TO DO
Your task is to copy every line of the entries that contains "none".
** Opening EXCERPTED DATA block **
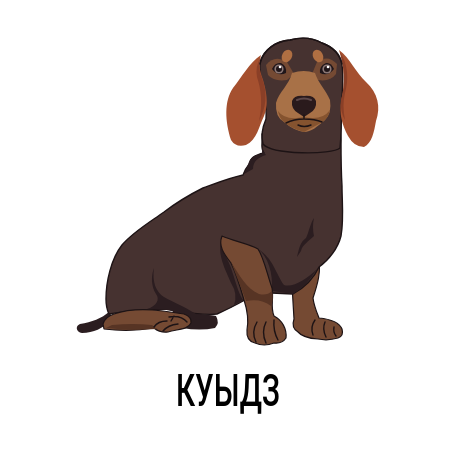
<!DOCTYPE html>
<html lang="os">
<head>
<meta charset="utf-8">
<title>Куыдз</title>
<style>
:root {
  --paper: #ffffff;
  --ink: #000000;
  --coat: #463230;
  --coat-shade: #2b1d20;
  --ear: #a5502f;
  --ear-shade: #8a3f27;
  --tan: #754a33;
  --tan-shade: #573424;
  --muzzle: #a87147;
  --muzzle-shade: #85532f;
  --brow: #b06f42;
  --nose: #2a1a1c;
  --outline: #1d1315;
}
html, body { margin: 0; background: var(--paper); overflow: hidden; }
.card { display: block; width: 450px; height: 450px; background: var(--paper); }
.coat { fill: var(--coat); stroke: var(--outline); stroke-width: 1.4; stroke-linejoin: round; }
.tan { fill: var(--tan); stroke: var(--outline); stroke-width: 1.2; stroke-linejoin: round; }
.ear { fill: var(--ear); }
.ear-fold { fill: var(--ear-shade); }
.shade { fill: var(--coat-shade); }
.tan-shade { fill: var(--tan-shade); }
.crease { fill: none; stroke: var(--outline); stroke-width: 1.4; stroke-linecap: round; }
.muzzle { fill: var(--muzzle); }
.muzzle-shade { fill: var(--muzzle-shade); }
.brow { fill: var(--brow); }
.nose { fill: var(--nose); }
.word { font-family: Roboto, "Open Sans", sans-serif; font-size: 45px; font-weight: 500; fill: var(--ink); }
</style>
</head>
<body>
<svg class="card" viewBox="0 0 450 450" role="img" aria-label="Куыдз: a sitting dachshund">
  <g id="tail-and-far-legs">
    <path class="shade" d="M110 311C101 319 92 322 80 324C75 326 76 332 82 333C94 333 102 328 112 321Z"/>
    <path class="shade" d="M172 310L216 316Q220 323 215 328Q200 331 182 328Z"/>
    <path class="tan" d="M318 258C322 270 317 286 313 298C314 306 317 313 319 318C329 319 339 322 342 329Q344 336 338 338Q328 341 318 339Q303 338 298 332Q291 328 294 319L292 285Z"/>
    <path class="crease" d="M315 320Q310 327 313 335M325 322Q322 329 326 337M334 327Q333 332 336 336"/>
  </g>

  <g id="body">
    <path class="coat" d="M262 134C263 144 260 148 264 153C255 155 250 158 250 163C246 168 244 172 243 175C229 178 214 184 203 188C189 195 176 203 164 212C150 222 133 232 122 245C111 259 106 282 106 299Q106 308 109 314C125 311 148 310 165 309C184 312 202 316 217 314C228 309 236 305 243 301L250 292L293 294C304 288 314 278 319 267C329 260 338 248 341 236C344 220 342 202 342 186C341 170 341 158 341 140L340 122Z"/>
    <path class="shade" d="M262 137C264 148 261 150 266 155C259 157 253 161 253 169L244 174C247 169 248 163 250 160Q255 154 262 154Z"/>
    <path class="shade" d="M314 218Q312 227 314 236C309 241 302 245 301 251L297 257C299 249 300 242 306 238C309 232 310 224 314 218Z"/>
    <path class="shade" d="M154 268C152 282 156 292 164 297C173 302 185 307 196 314L216 316Q211 321 194 319L169 310L147 309C157 306 160 299 156 294C151 286 151 276 154 268Z"/>
    <path class="shade" d="M222 236C219 249 229 259 232 271C236 283 238 292 243 300L234 305Q238 294 231 283C226 270 216 255 222 236Z"/>
    <path class="shade" d="M258 249C268 257 273 272 272 291L293 294Q307 286 317 269C307 279 293 288 284 285C276 274 273 258 258 249Z"/>
  </g>

  <g id="hind-paw">
    <path class="tan" d="M103 324Q105 317 114 314C128 309 148 309 163 311L184 314Q192 317 191 323C188 330 177 329 168 332Q160 333 154 328C137 331 119 331 104 329Z"/>
    <path class="tan-shade" d="M112 325Q133 323 152 325L157 329Q130 331 106 328Z"/>
    <path class="crease" d="M154 327Q158 321 167 321M163 331Q168 325 178 324M169 317Q181 315 187 322M174 316L171 321"/>
  </g>

  <g id="front-leg">
    <path class="tan" d="M222 236C233 241 250 244 258 249C264 258 267 274 272 288C274 298 270 307 274 316C282 320 287 329 286 338Q282 344 274 343Q264 347 255 343Q246 341 247 330C249 319 247 309 244 300C240 286 236 273 231 263C224 254 218 246 222 236Z"/>
    <path class="tan-shade" d="M231 262C240 276 246 288 259 294Q267 296 272 291Q274 299 271 306Q261 298 246 301Z"/>
    <path class="crease" d="M257 322Q251 332 256 342M266 322Q261 332 266 343M274 320Q273 331 278 340"/>
  </g>

  <g id="head">
    <path class="coat" d="M260 62C264 49 276 41 290 40C301 37 313 38 322 43C333 47 340 54 342 65C344 79 342 96 341 110Q342 127 340 148C332 155 272 155 263 144Q260 133 266 119C268 101 258 82 260 62Z" stroke="none"/>
    <path class="ear" d="M261 55C249 63 242 77 233 88C224 101 225 121 231 140Q236 148 246 145C257 140 259 126 264 116C270 103 265 85 261 74Q258 64 261 55Z"/>
    <path class="ear-fold" d="M261 57Q257 67 262 78C268 94 266 108 259 121C263 104 261 89 257 77Q255 66 261 57Z"/>
    <path class="ear" d="M339 50C350 58 356 73 366 82C378 93 381 107 376 121C374 132 372 143 364 147Q354 147 348 136C342 125 339 113 341 101C346 83 344 66 339 50Z"/>
    <path class="ear-fold" d="M340 52C348 64 349 79 345 93Q342 106 345 120Q340 112 341 100C346 83 344 66 340 52Z"/>

    <g id="face">
      <path class="tan" style="stroke:none" d="M266 65Q275 54 287 62L294 74L287 80Q274 82 268 75Z"/>
      <path class="tan" style="stroke:none" d="M337 64Q328 54 317 62L312 74L318 80Q330 82 336 74Z"/>
      <ellipse class="brow" cx="287" cy="56" rx="5" ry="6.5" transform="rotate(28 287 56)"/>
      <ellipse class="brow" cx="318" cy="56" rx="5" ry="6.5" transform="rotate(-28 318 56)"/>
      <path class="muzzle" d="M292 73Q304 69 315 73C318 83 326 90 330 100Q332 113 325 120C317 127 311 132 304 132Q293 130 284 122Q275 117 276 103C279 92 289 85 292 73Z"/>
      <path class="muzzle-shade" d="M278 111Q285 121 304 117Q322 121 330 110Q329 119 319 124L304 132Q292 129 284 122Q279 118 278 111Z"/>
      <path class="nose" d="M292 101Q294 95 304 96Q314 95 316 101Q317 109 310 113L304 117L298 113Q291 109 292 101Z"/>
      <path d="M297 100Q304 97 311 100" fill="none" stroke="#5d484a" stroke-width="2" stroke-linecap="round"/>
      <path class="crease" d="M304 115V119Q294 119 286 123M304 119Q315 119 322 122M298 125Q304 128 311 125"/>
      <g id="eye-left">
        <path d="M272 69Q275 62 281 63Q287 66 286 73Q278 77 272 69Z" fill="#20161a"/>
        <circle cx="279" cy="69" r="4.6" fill="#8b7775"/>
        <circle cx="279" cy="69" r="3" fill="#211619"/>
        <circle cx="280" cy="67" r="1.3" fill="#fff"/>
      </g>
      <g id="eye-right">
        <path d="M334 69Q331 62 326 63Q319 66 320 73Q328 77 334 69Z" fill="#20161a"/>
        <circle cx="327" cy="69" r="4.6" fill="#8b7775"/>
        <circle cx="327" cy="69" r="3" fill="#211619"/>
        <circle cx="328" cy="67" r="1.3" fill="#fff"/>
      </g>
    </g>
    <path class="crease" d="M260 64C263 50 276 41 290 40C301 37 313 38 322 43C333 47 340 54 342 64"/>
  </g>

  <text class="word" x="176" y="406" textLength="104" lengthAdjust="spacingAndGlyphs">КУЫДЗ</text>
</svg>
</body>
</html>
** Closing EXCERPTED DATA block **
FINAL ANSWER
.crease { fill: none; stroke: var(--outline); stroke-width: 1.4; stroke-linecap: round; }
    <path class="coat" d="M260 62C264 49 276 41 290 40C301 37 313 38 322 43C333 47 340 54 342 65C344 79 342 96 341 110Q342 127 340 148C332 155 272 155 263 144Q260 133 266 119C268 101 258 82 260 62Z" stroke="none"/>
      <path class="tan" style="stroke:none" d="M266 65Q275 54 287 62L294 74L287 80Q274 82 268 75Z"/>
      <path class="tan" style="stroke:none" d="M337 64Q328 54 317 62L312 74L318 80Q330 82 336 74Z"/>
      <path d="M297 100Q304 97 311 100" fill="none" stroke="#5d484a" stroke-width="2" stroke-linecap="round"/>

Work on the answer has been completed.